The simplest spherical harmonics are the zonal spherical harmonics. For any and any , a zonal spherical harmonic exists which is constant on any parallel of the sphere that is orthogonal to the vector . The zonal spherical harmonics differ from the Legendre polynomials , when , or from the ultraspherical polynomials , when , only by a constant factor:

where the polynomials are defined, when , by the generating function

, , . The polynomials , are orthogonal with weight and form an orthogonal basis of the space . If is a function in with , then there is a unique set of spherical harmonics such that

where the series converges in the norm of .

Expansions in spherical harmonics are largely analogous to expansions in Fourier series, of which they are essentially a generalization.
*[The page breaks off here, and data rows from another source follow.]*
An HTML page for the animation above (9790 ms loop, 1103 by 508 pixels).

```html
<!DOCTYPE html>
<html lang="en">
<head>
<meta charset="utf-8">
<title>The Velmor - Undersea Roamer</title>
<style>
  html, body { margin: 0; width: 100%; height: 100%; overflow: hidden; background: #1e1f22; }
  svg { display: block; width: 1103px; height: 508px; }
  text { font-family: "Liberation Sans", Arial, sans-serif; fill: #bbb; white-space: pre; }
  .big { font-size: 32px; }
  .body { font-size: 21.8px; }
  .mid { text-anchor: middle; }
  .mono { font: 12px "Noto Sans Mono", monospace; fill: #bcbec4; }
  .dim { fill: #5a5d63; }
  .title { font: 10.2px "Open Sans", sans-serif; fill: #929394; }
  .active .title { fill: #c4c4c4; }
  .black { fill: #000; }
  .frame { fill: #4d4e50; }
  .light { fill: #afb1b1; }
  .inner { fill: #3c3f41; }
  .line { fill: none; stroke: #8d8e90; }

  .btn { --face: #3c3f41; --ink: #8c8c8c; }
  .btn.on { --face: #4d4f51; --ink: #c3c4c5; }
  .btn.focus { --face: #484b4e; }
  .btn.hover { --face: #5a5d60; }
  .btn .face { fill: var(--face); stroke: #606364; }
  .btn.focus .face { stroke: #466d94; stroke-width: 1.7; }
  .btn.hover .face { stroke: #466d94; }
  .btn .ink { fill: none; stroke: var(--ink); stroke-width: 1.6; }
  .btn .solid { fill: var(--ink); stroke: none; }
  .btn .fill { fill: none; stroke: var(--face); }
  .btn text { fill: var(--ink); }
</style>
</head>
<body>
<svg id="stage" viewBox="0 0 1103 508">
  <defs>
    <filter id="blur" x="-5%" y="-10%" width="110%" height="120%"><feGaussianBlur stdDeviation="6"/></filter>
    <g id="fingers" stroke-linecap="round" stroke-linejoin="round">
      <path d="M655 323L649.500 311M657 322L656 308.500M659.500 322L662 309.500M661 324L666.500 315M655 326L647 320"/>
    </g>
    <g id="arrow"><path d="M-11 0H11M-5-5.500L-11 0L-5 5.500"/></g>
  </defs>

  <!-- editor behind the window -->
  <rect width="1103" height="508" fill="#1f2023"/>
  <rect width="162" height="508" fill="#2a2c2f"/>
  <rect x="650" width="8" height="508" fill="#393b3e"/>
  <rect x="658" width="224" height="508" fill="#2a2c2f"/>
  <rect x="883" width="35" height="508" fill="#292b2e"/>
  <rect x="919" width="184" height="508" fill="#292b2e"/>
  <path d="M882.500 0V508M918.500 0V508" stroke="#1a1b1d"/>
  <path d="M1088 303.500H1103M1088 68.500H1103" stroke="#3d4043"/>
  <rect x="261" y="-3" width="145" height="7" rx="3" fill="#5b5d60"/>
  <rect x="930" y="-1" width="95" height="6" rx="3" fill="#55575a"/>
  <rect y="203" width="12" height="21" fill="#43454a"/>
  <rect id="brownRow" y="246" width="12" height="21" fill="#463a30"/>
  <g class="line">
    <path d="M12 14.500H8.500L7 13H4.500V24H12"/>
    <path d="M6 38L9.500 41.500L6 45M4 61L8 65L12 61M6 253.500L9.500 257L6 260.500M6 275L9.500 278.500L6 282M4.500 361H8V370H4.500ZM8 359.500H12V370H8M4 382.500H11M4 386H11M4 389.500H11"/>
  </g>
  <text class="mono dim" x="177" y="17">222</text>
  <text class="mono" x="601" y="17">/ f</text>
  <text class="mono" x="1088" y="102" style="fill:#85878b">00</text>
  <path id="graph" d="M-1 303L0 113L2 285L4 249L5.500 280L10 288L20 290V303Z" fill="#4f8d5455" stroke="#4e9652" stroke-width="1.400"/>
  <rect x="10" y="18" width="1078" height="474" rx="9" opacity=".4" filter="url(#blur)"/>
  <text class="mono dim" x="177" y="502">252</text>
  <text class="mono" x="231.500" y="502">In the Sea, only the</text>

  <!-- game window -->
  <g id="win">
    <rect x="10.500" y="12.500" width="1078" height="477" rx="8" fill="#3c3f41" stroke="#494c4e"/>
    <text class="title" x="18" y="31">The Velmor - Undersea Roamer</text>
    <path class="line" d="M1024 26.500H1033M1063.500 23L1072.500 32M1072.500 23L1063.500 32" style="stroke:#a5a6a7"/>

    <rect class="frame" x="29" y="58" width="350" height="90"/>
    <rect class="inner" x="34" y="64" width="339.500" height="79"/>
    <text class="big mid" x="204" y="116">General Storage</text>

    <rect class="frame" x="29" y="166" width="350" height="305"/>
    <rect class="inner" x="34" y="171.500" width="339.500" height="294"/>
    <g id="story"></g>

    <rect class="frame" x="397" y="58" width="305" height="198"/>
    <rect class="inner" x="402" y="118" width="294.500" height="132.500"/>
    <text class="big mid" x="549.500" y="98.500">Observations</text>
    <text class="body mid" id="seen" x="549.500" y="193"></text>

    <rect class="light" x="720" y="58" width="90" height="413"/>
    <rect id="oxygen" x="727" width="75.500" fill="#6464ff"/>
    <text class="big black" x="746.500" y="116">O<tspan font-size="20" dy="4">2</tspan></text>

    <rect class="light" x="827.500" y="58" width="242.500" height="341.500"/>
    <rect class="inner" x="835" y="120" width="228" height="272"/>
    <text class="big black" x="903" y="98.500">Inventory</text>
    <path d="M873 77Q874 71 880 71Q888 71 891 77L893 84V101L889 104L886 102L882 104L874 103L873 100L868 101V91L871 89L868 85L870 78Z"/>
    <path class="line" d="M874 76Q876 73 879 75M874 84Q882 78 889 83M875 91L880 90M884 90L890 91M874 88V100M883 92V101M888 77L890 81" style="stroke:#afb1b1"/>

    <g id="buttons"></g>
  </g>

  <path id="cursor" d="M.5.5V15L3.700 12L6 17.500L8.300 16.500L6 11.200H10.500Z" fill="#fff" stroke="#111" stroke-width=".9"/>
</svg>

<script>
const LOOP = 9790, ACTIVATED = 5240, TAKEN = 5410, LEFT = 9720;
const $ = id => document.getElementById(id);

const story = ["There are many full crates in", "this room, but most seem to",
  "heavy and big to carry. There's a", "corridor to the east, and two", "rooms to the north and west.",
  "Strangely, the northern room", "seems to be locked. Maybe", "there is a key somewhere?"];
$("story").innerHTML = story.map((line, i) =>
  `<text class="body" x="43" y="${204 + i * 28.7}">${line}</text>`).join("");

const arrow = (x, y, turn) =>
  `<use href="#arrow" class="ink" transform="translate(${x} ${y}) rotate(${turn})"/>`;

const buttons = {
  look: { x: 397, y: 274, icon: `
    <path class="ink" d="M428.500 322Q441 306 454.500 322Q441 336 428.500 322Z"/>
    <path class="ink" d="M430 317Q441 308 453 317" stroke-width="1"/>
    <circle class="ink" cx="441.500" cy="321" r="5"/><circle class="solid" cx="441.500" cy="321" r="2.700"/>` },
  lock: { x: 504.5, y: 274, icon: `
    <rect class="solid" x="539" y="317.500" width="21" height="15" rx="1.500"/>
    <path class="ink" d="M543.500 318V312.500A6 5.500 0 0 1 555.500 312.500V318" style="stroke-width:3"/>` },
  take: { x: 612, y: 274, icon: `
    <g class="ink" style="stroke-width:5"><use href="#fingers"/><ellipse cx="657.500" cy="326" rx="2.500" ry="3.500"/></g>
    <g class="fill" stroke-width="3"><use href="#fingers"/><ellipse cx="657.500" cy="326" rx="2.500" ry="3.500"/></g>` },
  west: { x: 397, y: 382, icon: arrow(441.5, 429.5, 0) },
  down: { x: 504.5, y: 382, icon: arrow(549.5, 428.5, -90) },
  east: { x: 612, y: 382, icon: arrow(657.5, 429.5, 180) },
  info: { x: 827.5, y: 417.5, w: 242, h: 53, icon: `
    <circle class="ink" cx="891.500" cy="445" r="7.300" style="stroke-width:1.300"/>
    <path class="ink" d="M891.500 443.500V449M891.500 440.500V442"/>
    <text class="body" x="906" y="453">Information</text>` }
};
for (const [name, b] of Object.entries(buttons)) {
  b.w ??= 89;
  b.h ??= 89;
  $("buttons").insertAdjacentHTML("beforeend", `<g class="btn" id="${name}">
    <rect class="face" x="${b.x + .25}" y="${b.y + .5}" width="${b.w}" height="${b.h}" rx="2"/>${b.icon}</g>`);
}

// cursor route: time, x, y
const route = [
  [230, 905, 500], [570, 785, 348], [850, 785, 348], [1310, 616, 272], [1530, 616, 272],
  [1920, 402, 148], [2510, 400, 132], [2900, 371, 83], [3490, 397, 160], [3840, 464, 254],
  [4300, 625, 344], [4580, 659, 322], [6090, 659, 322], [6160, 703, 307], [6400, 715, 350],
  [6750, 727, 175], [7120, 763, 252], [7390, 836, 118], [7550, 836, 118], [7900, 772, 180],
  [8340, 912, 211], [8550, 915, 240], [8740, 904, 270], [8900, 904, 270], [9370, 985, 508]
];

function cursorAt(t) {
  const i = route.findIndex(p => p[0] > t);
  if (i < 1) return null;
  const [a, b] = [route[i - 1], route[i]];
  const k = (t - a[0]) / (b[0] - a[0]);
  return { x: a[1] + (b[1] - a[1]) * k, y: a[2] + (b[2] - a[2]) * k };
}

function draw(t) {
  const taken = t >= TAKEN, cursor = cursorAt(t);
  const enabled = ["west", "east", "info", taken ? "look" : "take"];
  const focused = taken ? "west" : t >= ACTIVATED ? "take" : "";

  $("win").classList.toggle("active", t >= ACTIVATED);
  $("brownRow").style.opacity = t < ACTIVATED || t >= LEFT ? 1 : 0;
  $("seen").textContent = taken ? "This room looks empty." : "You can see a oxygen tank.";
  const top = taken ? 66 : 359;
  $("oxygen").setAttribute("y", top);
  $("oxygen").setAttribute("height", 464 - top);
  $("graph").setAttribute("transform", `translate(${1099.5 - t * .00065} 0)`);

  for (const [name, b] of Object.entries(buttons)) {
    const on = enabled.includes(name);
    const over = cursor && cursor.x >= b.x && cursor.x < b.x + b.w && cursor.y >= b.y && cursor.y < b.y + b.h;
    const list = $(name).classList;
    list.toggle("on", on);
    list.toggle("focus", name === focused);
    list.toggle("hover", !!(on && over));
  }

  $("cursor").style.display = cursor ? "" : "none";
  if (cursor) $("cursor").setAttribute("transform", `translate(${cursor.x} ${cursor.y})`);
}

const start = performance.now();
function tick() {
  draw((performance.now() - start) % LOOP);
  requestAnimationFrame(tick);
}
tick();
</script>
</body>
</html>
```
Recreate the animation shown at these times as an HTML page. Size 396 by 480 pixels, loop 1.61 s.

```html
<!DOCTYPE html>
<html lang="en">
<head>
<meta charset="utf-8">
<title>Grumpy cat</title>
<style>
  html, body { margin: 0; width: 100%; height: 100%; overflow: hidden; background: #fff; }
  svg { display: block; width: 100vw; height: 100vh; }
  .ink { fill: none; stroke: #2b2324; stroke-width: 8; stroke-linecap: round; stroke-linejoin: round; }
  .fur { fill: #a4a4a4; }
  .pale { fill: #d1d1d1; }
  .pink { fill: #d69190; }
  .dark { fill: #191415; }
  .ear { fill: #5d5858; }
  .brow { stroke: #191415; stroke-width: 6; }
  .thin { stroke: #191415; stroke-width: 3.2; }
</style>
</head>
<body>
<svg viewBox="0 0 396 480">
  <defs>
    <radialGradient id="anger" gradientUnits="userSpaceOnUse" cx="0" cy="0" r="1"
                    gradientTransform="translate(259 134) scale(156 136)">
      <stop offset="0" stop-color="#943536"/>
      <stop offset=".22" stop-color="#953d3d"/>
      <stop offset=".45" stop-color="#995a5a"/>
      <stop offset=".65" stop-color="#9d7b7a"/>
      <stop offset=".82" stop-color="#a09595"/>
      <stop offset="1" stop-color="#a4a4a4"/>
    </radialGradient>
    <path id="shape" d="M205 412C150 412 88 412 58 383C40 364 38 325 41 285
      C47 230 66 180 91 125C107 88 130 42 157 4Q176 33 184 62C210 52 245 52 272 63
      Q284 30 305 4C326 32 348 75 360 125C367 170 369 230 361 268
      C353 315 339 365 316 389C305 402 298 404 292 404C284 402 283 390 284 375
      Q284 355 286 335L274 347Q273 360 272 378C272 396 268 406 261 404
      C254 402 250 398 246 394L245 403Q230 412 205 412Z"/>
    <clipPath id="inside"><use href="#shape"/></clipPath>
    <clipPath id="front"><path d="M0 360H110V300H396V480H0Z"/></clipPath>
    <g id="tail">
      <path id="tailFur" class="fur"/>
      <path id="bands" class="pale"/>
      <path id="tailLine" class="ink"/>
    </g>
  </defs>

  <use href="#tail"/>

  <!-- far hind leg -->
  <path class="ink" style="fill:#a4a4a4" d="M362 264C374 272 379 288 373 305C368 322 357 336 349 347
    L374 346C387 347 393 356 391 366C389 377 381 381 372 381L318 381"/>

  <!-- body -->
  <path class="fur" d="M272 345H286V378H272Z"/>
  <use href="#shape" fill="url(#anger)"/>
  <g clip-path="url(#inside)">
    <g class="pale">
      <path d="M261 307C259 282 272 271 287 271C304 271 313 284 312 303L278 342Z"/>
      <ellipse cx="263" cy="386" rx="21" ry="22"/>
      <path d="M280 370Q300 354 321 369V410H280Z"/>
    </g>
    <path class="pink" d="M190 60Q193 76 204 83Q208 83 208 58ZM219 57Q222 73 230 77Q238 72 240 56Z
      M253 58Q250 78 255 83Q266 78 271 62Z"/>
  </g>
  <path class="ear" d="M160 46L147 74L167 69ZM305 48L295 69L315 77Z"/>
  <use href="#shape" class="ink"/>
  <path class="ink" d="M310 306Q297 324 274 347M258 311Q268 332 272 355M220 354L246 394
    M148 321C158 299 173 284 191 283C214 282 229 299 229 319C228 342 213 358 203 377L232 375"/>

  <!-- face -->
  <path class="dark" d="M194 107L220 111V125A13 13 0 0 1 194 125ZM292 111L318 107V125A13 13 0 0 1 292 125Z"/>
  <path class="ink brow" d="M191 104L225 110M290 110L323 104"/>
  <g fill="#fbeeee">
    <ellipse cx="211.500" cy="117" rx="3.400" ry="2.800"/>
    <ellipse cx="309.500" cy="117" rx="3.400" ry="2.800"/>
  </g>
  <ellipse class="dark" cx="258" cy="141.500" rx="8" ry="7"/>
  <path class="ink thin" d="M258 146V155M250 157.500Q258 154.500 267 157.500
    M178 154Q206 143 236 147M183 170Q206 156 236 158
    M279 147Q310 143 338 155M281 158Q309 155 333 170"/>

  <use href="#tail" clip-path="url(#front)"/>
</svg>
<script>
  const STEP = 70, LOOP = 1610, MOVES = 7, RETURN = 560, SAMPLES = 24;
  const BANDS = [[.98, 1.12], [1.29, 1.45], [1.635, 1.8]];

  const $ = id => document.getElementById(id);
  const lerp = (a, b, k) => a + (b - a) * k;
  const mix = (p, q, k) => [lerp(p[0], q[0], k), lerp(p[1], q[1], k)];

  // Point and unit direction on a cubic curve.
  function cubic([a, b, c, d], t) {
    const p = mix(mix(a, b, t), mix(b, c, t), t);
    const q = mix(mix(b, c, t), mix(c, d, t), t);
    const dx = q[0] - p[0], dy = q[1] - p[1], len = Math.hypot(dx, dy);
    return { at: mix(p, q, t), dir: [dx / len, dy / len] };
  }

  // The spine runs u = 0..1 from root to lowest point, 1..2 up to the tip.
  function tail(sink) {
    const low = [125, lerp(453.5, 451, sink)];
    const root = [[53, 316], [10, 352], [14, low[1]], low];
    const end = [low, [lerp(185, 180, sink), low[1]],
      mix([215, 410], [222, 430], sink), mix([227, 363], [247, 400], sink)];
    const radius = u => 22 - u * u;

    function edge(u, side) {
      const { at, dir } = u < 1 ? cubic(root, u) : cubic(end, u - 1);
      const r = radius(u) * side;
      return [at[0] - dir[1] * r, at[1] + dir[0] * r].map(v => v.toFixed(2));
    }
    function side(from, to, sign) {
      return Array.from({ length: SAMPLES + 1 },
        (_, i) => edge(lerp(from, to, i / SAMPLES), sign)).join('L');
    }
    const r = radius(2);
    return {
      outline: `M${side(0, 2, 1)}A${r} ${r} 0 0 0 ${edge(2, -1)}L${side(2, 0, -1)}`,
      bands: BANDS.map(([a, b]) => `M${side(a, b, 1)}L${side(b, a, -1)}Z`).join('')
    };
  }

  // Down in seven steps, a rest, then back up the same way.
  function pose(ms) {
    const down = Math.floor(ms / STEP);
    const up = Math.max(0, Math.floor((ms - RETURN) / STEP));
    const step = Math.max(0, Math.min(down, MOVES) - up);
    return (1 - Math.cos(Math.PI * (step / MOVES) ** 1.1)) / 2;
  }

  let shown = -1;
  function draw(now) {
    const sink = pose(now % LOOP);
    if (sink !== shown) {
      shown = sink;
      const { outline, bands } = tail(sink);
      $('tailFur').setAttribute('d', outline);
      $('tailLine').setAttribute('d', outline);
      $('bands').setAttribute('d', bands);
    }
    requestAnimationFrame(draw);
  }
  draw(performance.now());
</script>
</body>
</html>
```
The homogeneous harmonic polynomials are sometimes called spatial spherical harmonics. By virtue of the homogeneity

spherical harmonics are sometimes also called surface spherical harmonics.


[1] P.M. Morse, H. Feshbach, "Methods of theoretical physics" , 1–2 , McGraw-Hill (1953)
[2] E.M. Stein, G. Weiss, "Introduction to Fourier analysis on Euclidean spaces" , Princeton Univ. Press (1971)



[a1] I.M. Gel'fand, R.A. Minlos, Z.Ya. Shapiro, "Representations of the rotation group and the Lorentz group, and their applications" , Macmillan (1963) (Translated from Russian)
[a2] N.Ya. Vilenkin, "Special functions and the theory of group representations" , Amer. Math. Soc. (1968) (Translated from Russian)
[a3] N.Ya. Vilenkin, A.U. Klimyk, "Special functions, group representations, and integral transforms" , 1 , Kluwer (1991) (Translated from Russian)
How to Cite This Entry:
Spherical harmonics. Encyclopedia of Mathematics. URL:
This article was adapted from an original article by E.D. Solomentsev (originator), which appeared in Encyclopedia of Mathematics - ISBN 1402006098. See original article